→ **Exercise description**:
Look through the listing below for the word "PIVOT" and copy every line where it occurs.

→ **Source information**:
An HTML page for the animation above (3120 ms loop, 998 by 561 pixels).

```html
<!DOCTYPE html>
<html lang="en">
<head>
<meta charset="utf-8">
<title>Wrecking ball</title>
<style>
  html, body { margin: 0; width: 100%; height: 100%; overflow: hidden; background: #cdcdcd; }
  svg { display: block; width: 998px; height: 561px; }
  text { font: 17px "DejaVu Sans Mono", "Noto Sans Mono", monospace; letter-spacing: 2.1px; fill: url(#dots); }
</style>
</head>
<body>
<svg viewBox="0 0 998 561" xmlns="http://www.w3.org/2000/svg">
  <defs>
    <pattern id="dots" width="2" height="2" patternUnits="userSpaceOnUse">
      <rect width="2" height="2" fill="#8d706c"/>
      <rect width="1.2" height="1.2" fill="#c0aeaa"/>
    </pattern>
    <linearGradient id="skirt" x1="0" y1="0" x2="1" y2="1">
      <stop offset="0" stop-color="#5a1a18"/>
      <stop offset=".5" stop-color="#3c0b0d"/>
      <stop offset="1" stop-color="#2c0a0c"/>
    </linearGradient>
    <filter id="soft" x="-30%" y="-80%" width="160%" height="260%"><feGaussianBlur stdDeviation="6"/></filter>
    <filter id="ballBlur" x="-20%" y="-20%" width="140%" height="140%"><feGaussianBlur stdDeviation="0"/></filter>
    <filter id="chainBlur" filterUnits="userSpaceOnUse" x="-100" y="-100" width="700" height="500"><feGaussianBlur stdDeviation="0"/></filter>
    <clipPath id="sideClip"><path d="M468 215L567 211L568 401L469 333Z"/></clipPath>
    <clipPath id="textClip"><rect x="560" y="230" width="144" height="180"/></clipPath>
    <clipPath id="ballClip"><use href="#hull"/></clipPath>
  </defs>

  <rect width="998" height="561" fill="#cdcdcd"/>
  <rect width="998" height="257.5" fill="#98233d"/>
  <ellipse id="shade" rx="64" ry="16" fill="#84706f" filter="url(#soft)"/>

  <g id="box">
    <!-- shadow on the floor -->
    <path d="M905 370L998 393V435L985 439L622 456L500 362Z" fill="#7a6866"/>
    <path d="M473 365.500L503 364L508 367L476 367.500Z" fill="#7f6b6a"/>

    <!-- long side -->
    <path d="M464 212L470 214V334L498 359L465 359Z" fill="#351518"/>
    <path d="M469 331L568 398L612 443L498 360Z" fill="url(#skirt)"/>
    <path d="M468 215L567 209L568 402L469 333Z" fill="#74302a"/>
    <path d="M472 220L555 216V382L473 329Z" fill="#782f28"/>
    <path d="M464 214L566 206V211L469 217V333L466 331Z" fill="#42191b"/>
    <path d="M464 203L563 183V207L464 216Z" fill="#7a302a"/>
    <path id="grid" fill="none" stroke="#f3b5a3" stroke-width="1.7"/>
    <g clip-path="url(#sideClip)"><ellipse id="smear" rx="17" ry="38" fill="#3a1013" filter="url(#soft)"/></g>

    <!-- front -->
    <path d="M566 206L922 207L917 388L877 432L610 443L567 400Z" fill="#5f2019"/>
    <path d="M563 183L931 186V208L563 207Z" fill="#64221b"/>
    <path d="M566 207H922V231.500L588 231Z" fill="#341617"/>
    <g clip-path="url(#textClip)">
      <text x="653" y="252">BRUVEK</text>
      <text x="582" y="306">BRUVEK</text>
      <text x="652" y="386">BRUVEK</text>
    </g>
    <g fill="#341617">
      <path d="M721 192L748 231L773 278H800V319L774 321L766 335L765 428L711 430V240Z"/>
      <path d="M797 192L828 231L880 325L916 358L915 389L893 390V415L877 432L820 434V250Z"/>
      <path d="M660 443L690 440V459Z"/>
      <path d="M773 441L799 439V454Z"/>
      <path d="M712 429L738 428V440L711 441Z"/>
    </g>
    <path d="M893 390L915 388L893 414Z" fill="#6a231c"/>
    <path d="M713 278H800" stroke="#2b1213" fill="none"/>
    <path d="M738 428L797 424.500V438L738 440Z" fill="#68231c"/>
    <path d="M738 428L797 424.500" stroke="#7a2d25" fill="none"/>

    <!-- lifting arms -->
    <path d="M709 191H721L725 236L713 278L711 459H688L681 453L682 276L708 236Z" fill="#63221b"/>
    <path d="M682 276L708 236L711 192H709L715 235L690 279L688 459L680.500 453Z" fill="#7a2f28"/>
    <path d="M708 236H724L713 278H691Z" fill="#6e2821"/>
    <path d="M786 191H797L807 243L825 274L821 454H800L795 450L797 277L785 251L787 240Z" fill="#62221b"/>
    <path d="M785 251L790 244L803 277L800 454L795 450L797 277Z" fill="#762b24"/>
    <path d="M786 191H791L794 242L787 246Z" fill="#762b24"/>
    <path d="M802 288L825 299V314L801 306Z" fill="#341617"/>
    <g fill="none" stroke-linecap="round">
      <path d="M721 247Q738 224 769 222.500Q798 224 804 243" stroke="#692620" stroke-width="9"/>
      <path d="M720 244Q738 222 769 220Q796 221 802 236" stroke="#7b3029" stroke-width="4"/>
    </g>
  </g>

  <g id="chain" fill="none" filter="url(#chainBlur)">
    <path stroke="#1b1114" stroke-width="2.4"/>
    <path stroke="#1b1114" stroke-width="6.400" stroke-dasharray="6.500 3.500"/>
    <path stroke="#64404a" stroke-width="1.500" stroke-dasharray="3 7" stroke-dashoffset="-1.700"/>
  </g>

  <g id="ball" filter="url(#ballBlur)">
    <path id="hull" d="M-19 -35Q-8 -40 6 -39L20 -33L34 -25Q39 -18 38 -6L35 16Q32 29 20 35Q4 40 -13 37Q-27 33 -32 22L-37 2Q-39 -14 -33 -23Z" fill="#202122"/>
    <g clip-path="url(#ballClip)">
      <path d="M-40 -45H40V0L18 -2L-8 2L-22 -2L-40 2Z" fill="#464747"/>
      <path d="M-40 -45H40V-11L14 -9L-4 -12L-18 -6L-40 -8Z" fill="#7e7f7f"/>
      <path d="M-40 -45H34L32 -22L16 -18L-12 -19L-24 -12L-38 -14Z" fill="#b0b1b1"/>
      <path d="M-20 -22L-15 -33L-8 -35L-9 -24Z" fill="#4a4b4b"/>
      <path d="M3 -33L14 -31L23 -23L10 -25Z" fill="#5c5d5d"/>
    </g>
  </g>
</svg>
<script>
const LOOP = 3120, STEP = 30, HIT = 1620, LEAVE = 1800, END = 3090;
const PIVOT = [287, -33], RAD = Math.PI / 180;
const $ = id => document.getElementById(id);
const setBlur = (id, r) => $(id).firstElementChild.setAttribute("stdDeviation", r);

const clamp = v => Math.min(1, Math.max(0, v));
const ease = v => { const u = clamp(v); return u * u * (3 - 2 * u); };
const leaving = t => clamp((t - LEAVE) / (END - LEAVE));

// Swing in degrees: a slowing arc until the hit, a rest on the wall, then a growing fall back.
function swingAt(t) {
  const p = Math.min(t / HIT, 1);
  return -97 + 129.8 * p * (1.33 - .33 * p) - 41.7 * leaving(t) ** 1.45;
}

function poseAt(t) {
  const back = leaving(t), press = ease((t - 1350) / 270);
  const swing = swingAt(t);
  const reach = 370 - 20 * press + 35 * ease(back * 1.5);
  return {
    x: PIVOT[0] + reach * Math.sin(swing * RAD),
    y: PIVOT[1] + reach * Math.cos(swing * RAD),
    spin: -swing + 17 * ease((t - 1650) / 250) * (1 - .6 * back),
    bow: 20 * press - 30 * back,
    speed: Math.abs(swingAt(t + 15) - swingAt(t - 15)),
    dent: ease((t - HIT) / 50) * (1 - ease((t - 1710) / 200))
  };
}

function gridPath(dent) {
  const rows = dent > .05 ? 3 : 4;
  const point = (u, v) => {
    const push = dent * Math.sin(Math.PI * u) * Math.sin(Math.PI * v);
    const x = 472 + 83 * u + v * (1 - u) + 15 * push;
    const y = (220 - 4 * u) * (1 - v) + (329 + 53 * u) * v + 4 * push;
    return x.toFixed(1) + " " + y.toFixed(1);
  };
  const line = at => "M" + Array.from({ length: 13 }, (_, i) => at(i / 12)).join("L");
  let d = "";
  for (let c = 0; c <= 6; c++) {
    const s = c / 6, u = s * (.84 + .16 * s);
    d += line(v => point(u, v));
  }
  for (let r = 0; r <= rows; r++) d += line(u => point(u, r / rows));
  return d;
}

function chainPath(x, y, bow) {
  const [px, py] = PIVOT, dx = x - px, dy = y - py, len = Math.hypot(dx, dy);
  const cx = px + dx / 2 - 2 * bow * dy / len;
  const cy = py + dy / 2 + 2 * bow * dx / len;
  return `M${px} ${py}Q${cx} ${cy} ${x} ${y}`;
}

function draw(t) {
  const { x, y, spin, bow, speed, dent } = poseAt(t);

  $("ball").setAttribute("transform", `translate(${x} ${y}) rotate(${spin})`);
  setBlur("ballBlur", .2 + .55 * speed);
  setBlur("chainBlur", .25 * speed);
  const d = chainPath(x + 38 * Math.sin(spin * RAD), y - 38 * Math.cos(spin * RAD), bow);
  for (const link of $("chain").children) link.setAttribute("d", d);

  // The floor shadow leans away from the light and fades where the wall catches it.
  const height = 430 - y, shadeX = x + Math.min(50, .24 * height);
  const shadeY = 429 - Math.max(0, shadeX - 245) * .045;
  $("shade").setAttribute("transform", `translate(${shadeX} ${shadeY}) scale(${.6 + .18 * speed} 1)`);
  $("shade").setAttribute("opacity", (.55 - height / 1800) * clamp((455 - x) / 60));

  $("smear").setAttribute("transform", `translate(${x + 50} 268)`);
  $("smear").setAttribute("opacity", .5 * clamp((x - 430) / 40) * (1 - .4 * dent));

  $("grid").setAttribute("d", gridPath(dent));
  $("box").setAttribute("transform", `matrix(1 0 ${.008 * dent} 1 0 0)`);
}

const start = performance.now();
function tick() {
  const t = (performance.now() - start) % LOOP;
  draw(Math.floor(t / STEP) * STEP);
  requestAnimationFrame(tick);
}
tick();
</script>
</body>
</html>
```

→ **Task response**:
const PIVOT = [287, -33], RAD = Math.PI / 180;
    x: PIVOT[0] + reach * Math.sin(swing * RAD),
    y: PIVOT[1] + reach * Math.cos(swing * RAD),
  const [px, py] = PIVOT, dx = x - px, dy = y - py, len = Math.hypot(dx, dy);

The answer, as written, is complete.